Do you believe that it is appropriate to recognize T’s, or any other person’s, paternal rights if a.) His name is not on the birth certificate, and b.) Paternity was never proved? Do you believe that after 3 years of a child’s life that a person becomes the “father” just by being in the child’s life? Do you think T’s removal of the child was unlawful? Is this legalized kidnapping? Do you believe this was a violation of Article 8 of the European Convention on Human Rights? How do you think the Grand Chamber will rule on this case? Is this case not moot because the daughter and X are now back in Australia?
Source: European Court of Human Rights
Picture: Google Images
I believe it is morally and legally inappropriate to recognize T’s rights. T is claiming rights without any legal cognizable basis, which if enforced and given effect will allow more people than we are willing to admit have rights over children they only have a slight connection to. This is limiting the rights of the mother and the woman who has given up life and limb for her child. If T wanted to exercise parental rights over the child he should have either legally adopted the child or proven that he was the father. The moral aspect is just as troubling because you are removing a child from her biological and legal mother and giving the child to someone who is practically a stranger. What trauma will the child undergo because of this situation? Only time will tell.
While after a certain amount of time a person may develop paternal like qualities, but in no way does that mean that that person can exert rights over that person and claim them as their child. This type of thinking can lead to a lot of abuse and inhibit the rights of the true parent. Instead of T’s quasi-legal kidnapping and attempts to skirt the law, he should have requested a DNA test to prove his parental rights over the child.
Unfortunately I have previously heard of this type of “legal kidnapping” occurring between parents, of a child, who live in two different countries. The stories that I have heard occurred between divorced parents who are nationals of different countries. I had no idea that the courts would go as far as to take a child away from the only parent she has ever known, move her to another country with a man who she has never met and who has not been genetically proven her biological father. This would be a terrifying experience for a child of any age.
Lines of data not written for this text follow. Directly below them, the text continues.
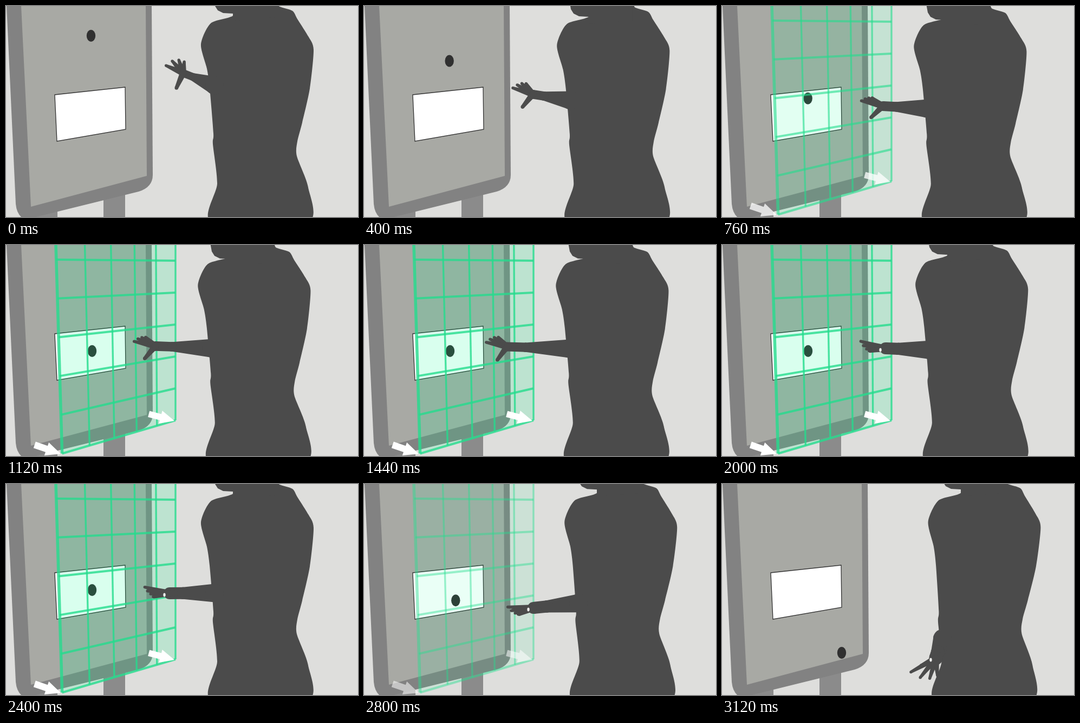
Animation, 650 px wide and 390 px high, one loop 3.16 s. Source, as an HTML page with a canvas:

```html
<!DOCTYPE html>
<html lang="en">
<head>
<meta charset="utf-8">
<title>Touchless board</title>
<style>
html, body { margin: 0; width: 100%; height: 100%; overflow: hidden; background: #dededc; }
canvas { display: block; }
</style>
</head>
<body>
<canvas id="stage" width="650" height="390"></canvas>
<script>
const ctx = document.getElementById('stage').getContext('2d');
const LOOP = 3160, STEP = 40;
const DARK = '#4b4b4b';

// time, body lean, palm x, palm y, hand tilt, finger spread (degrees; negative curls the fingers)
const poses = [
  [0, 0, 327, 124, 24, 24],
  [760, -6, 297, 185, 14, 8],
  [1440, -6, 264, 188, 12, 12],
  [2000, -3, 302, 191, 16, -9],
  [2400, 0, 302, 202, 14, -8],
  [2800, 11, 313, 229, 2, -9],
  [3120, 22, 395, 322, -29, -22]
];

const torso = [
  [505,0], [529,8], [538,23], [558,55], [568,80], [561,152], [547,215], [538,250], [537,277],
  [558,335], [557,400], [380,400], [390,328], [382,255], [383,235], [376,150],
  [371,115], [360,70], [378,31], [419,17], [430,-10], [495,-10]
];
const head = [[-20,-40], [-15,-13], [-10,-5], [0,0], [18,1], [18,14], [98,8], [98,-40]];

const clamp = v => Math.max(0, Math.min(1, v));
const smooth = v => v * v * (3 - 2 * v);
const mix = (a, b, k) => a + (b - a) * k;

// Smooth pose between keys, without overshoot
function poseAt(t) {
  const last = poses.length - 1;
  if (t >= poses[last][0]) return poses[last];
  const i = poses.findIndex((_, n) => t < poses[n + 1][0]);
  const from = poses[i], to = poses[i + 1];
  const h = to[0] - from[0], u = (t - from[0]) / h;
  return from.map((a, c) => {
    const slope = n => (poses[n + 1][c] - poses[n][c]) / (poses[n + 1][0] - poses[n][0]);
    const tangent = n => {
      const p = slope(Math.max(n - 1, 0)), q = slope(Math.min(n, last - 1));
      return p * q > 0 ? 2 * p * q / (p + q) : 0;
    };
    return mix(a, to[c], smooth(u)) + h * u * (1 - u) * ((1 - u) * tangent(i) - u * tangent(i + 1));
  });
}

function poly(points, fill, stroke) {
  ctx.beginPath();
  points.forEach(p => ctx.lineTo(...p));
  ctx.closePath();
  ctx.fillStyle = fill;
  ctx.fill();
  if (stroke) { ctx.strokeStyle = stroke; ctx.lineWidth = 1.3; ctx.stroke(); }
}

// Closed curve through all points
function blob(points, fill) {
  const at = i => points[(i + points.length) % points.length];
  const handle = (i, dir) => [0, 1].map(c => at(i)[c] + dir * (at(i + 1)[c] - at(i - 1)[c]) / 8);
  ctx.beginPath();
  ctx.moveTo(...at(0));
  points.forEach((_, i) => ctx.bezierCurveTo(...handle(i, 1), ...handle(i + 1, -1), ...at(i + 1)));
  ctx.fillStyle = fill;
  ctx.fill();
}

function ellipse(x, y, rx, ry, fill) {
  ctx.beginPath();
  ctx.ellipse(x, y, rx, ry, 0, 0, 7);
  ctx.fillStyle = fill;
  ctx.fill();
}

function line(from, to, width) {
  ctx.lineWidth = width;
  ctx.beginPath();
  ctx.moveTo(...from);
  ctx.lineTo(...to);
  ctx.stroke();
}

// Tapered rounded bar
function limb(x1, y1, r1, x2, y2, r2) {
  const a = Math.atan2(y2 - y1, x2 - x1), sx = -Math.sin(a), sy = Math.cos(a);
  poly([[x1 + sx * r1, y1 + sy * r1], [x2 + sx * r2, y2 + sy * r2],
        [x2 - sx * r2, y2 - sy * r2], [x1 - sx * r1, y1 - sy * r1]], DARK);
  ellipse(x1, y1, r1, r1, DARK);
  ellipse(x2, y2, r2, r2, DARK);
}

function drawBoard() {
  ctx.fillStyle = '#8b8b8b';
  ctx.fillRect(180, 340, 40, 50);
  ctx.fillRect(45, 370, 50, 20);
  ctx.fillStyle = '#828282';
  ctx.beginPath();
  ctx.moveTo(1, 0);
  ctx.lineTo(18, 366);
  ctx.quadraticCurveTo(20, 387, 34, 394);
  ctx.lineTo(55, 390);
  ctx.lineTo(245, 343);
  ctx.quadraticCurveTo(271, 335, 271, 312);
  ctx.lineTo(269, 0);
  ctx.fill();
  poly([[28,0], [46,371], [260,314], [258,0]], '#a8a9a4');
  poly([[90,164], [220,150], [221,228], [94,250]], '#fff', '#333');
}

function drawDot(t) {
  const enter = smooth(clamp(t / 1040)), leave = clamp((t - 2580) / 540) ** 2;
  ellipse(mix(157, 159, enter) + 62 * leave, mix(55, 196, enter) + 116 * leave, 8.2, 11, '#303030');
}

// Point of the tilted grid: column and row run from 0 to 5
function gridPoint(col, row) {
  const u = col / 5, k = 1.28 * u / (1 + 0.28 * u);
  const left = 27 + 71.7 * row, right = 29 + 59 * row;
  return [mix(92 + left * 0.03, 313, k), mix(left, right, k)];
}

function drawArrow(x, y, length, degrees) {
  ctx.save();
  ctx.translate(x, y);
  ctx.rotate(degrees * Math.PI / 180);
  ctx.scale(length, length);
  poly([[-1,-.12], [-.54,-.12], [-.54,-.25], [0,0], [-.54,.25], [-.54,.12], [-1,.12]], '#fff');
  ctx.restore();
}

function drawGrid(alpha) {
  ctx.save();
  ctx.globalAlpha = alpha * 0.15;
  poly([gridPoint(0, -1), gridPoint(0, 5), gridPoint(5, 5), gridPoint(5, -1)], 'rgb(0,255,142)');
  ctx.globalAlpha = alpha * 0.8;
  ctx.strokeStyle = '#25dc8e';
  for (let i = 0; i <= 5; i++) {
    line(gridPoint(i, -1), gridPoint(i, 5), i === 0 ? 5.5 : 3.4);
    line(gridPoint(0, i), gridPoint(5, i), 4);
  }
  ctx.globalAlpha = alpha;
  drawArrow(311, 325, 49, 15);
  drawArrow(101, 386, 51, 19);
  ctx.restore();
}

function drawPerson(t) {
  const [, lean, px, py, tilt, spread] = poseAt(t);
  const bow = 9 + 4 * Math.exp(-0.23 * lean);
  blob(torso.map(([x, y]) => {
    const k = y / 390;
    return [x + lean * (1 - 0.35 * k), y + (bow - 10) / 3 * (1 - k)];
  }), DARK);
  poly(head.map(([x, y]) => [401 + lean + x, bow + y]), DARK);

  const ex = 385 + lean, ey = 60 + 0.7 * py;
  const wx = mix(px, ex, 0.3), wy = mix(py, ey, 0.3), r = 10 - spread * 0.12;
  limb(ex, ey, 17, wx, wy, r);
  limb(wx, wy, r, px, py, r);

  const finger = (degrees, length, tip) => {
    const a = degrees * Math.PI / 180;
    limb(px, py, 6, px - Math.cos(a) * length, py - Math.sin(a) * length, tip);
  };
  for (let i = 0; i < 4; i++) finger(tilt + spread * i, (44 - spread * 0.4) * (1 - 0.13 * i), 2.6);
  finger(tilt - 42 - 2 * spread, 30, 3.3);
  if (spread < 0) ellipse(px - 9.5, py + 3, 2.2, 3.4, '#eeeeec');
}

function draw(now) {
  const t = Math.floor(now % LOOP / STEP) * STEP;
  ctx.fillStyle = '#dededc';
  ctx.fillRect(0, 0, 650, 390);
  drawBoard();
  drawDot(t);
  drawGrid(clamp((t - 540) / 290) * clamp((2930 - t) / 240));
  drawPerson(t);
}

let start;
function tick(now) {
  start ??= now;
  draw(now - start);
  requestAnimationFrame(tick);
}
draw(0);
requestAnimationFrame(tick);
</script>
</body>
</html>
```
Celebrity Kelly Rutherford fought a similar battle over residential custody of her children. According to Rutherford, her children were visiting her ex-husband in France for the summer. When the commencement of the trip came her ex-husband refused to return the children to America and a judge ruled that the children would live with her ex-husband in his native home. While they have joint legal custody, Kelly can only see her children in France. International custody battles are heart wrenching and more common than most of us realize.
This is quite a bizarre case. I agree with Isaias and have to say that it is morally and legally inappropriate to recognize T’s rights. T has not shown any evidence to prove that he has any right to the child here. There is only circumstantial evidence, which should not be considered enough for T to claim any right over the child. I believe T should’ve at least had to prove his parental rights over the child through a DNA test. It is absurd to give him parental rights over the child without any legal basis. Essentially, he was able to claim parental rights simply because he said he has parental rights over the child. This cannot stand because it would open the flood gates. It would allow people to simply claim parental rights over children without any legal basis. Furthermore, people like the mother in this case would be at the mercy of strangers claiming that a child is theirs. There would undoubtedly be some form of trauma to both the losing parent and the child.